James Merrill in Athens, 1971. Photo by Tom Victor.
Then when the flame forked like a sudden path
I gasped and stumbled, and was less.
Density pulsing upward, gauze of ash,
Dear light along the way to nothingness,
What could be made of you but light, and this?
-- James Merrill (1972)
from James Merrill, Selected Poems, ed. J. D. McClatchy and Stephen Yenser (Knopf, 2008)
from the Introduction by J. D. McClatchy and Stephen Yenser:
“When James Merrill’s first book of poems appeared in 1951, it seemed unlikely that he would emerge as one of the era’s crucial poets. He was not political, enterprising, dogmatic, addicted, or suicidal. At first his poems seemed cautious except in their implications. Later – the Sphinx always smiled – they seemed enigmatic but dazzling. His originality was a part of his respect for tradition. His wisdom came from his shrugging off any pretense to it. He was, he said, just ‘a man choosing the words he lives by.’ From those words he made some of the most ravishing, surprising, intimate, and memorable poems written in English.”
“In Merrill’s poem, the inevitable splitting of the self, the forking of the vital flame, diminishes the speaker thus reminded of his mortality. but the very bifurcation produces sudden illumination and even gaiety. (The poet can make light of the dilemma after all, and as soon as ‘upward’ suggests ‘up word,’ the word “Log” itself in retrospect breaks into two meanings, a journal entry and a piece of fuel.
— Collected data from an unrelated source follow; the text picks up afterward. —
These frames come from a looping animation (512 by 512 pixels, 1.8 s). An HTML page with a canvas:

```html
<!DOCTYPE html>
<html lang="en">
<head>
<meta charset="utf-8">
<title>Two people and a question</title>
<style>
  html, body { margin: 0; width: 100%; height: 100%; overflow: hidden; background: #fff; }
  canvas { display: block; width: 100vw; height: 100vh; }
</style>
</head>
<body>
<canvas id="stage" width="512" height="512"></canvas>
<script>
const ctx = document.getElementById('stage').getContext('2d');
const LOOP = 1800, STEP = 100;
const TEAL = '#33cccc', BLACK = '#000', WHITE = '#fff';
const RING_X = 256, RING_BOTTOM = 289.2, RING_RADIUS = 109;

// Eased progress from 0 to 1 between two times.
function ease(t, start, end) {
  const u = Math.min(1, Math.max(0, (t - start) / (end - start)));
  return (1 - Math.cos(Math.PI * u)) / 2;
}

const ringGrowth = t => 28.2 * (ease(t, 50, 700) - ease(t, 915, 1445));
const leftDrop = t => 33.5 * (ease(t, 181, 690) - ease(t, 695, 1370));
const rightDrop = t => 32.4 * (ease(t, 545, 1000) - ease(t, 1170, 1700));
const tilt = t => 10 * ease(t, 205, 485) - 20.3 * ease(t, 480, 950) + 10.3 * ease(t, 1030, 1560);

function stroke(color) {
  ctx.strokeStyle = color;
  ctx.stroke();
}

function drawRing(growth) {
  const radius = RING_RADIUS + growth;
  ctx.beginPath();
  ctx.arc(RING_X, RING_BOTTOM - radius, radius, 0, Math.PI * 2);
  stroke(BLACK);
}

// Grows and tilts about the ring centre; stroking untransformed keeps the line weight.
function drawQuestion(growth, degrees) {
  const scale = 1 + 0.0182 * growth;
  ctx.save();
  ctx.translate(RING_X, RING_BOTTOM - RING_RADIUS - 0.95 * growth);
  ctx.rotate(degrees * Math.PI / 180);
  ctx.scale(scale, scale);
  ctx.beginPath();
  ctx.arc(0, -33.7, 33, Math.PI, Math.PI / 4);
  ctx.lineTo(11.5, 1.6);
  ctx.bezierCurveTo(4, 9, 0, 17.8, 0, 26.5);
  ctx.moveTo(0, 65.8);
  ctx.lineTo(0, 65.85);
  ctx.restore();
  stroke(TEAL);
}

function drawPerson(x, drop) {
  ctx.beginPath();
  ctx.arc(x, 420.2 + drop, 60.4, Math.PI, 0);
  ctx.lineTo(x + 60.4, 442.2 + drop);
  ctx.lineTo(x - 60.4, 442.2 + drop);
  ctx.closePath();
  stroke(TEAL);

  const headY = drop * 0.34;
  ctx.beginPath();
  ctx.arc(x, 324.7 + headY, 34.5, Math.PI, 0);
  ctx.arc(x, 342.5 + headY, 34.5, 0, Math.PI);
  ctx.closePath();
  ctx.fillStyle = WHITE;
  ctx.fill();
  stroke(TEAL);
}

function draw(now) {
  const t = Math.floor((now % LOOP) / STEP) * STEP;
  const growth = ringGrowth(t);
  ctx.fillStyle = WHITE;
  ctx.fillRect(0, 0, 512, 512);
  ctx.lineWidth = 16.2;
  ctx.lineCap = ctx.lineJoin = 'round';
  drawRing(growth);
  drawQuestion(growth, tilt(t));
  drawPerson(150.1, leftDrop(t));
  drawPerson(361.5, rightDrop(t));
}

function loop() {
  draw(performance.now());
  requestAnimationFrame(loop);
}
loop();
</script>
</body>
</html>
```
So it is that dark is made light – and ‘light’ becomes heavy, dense with implication.)”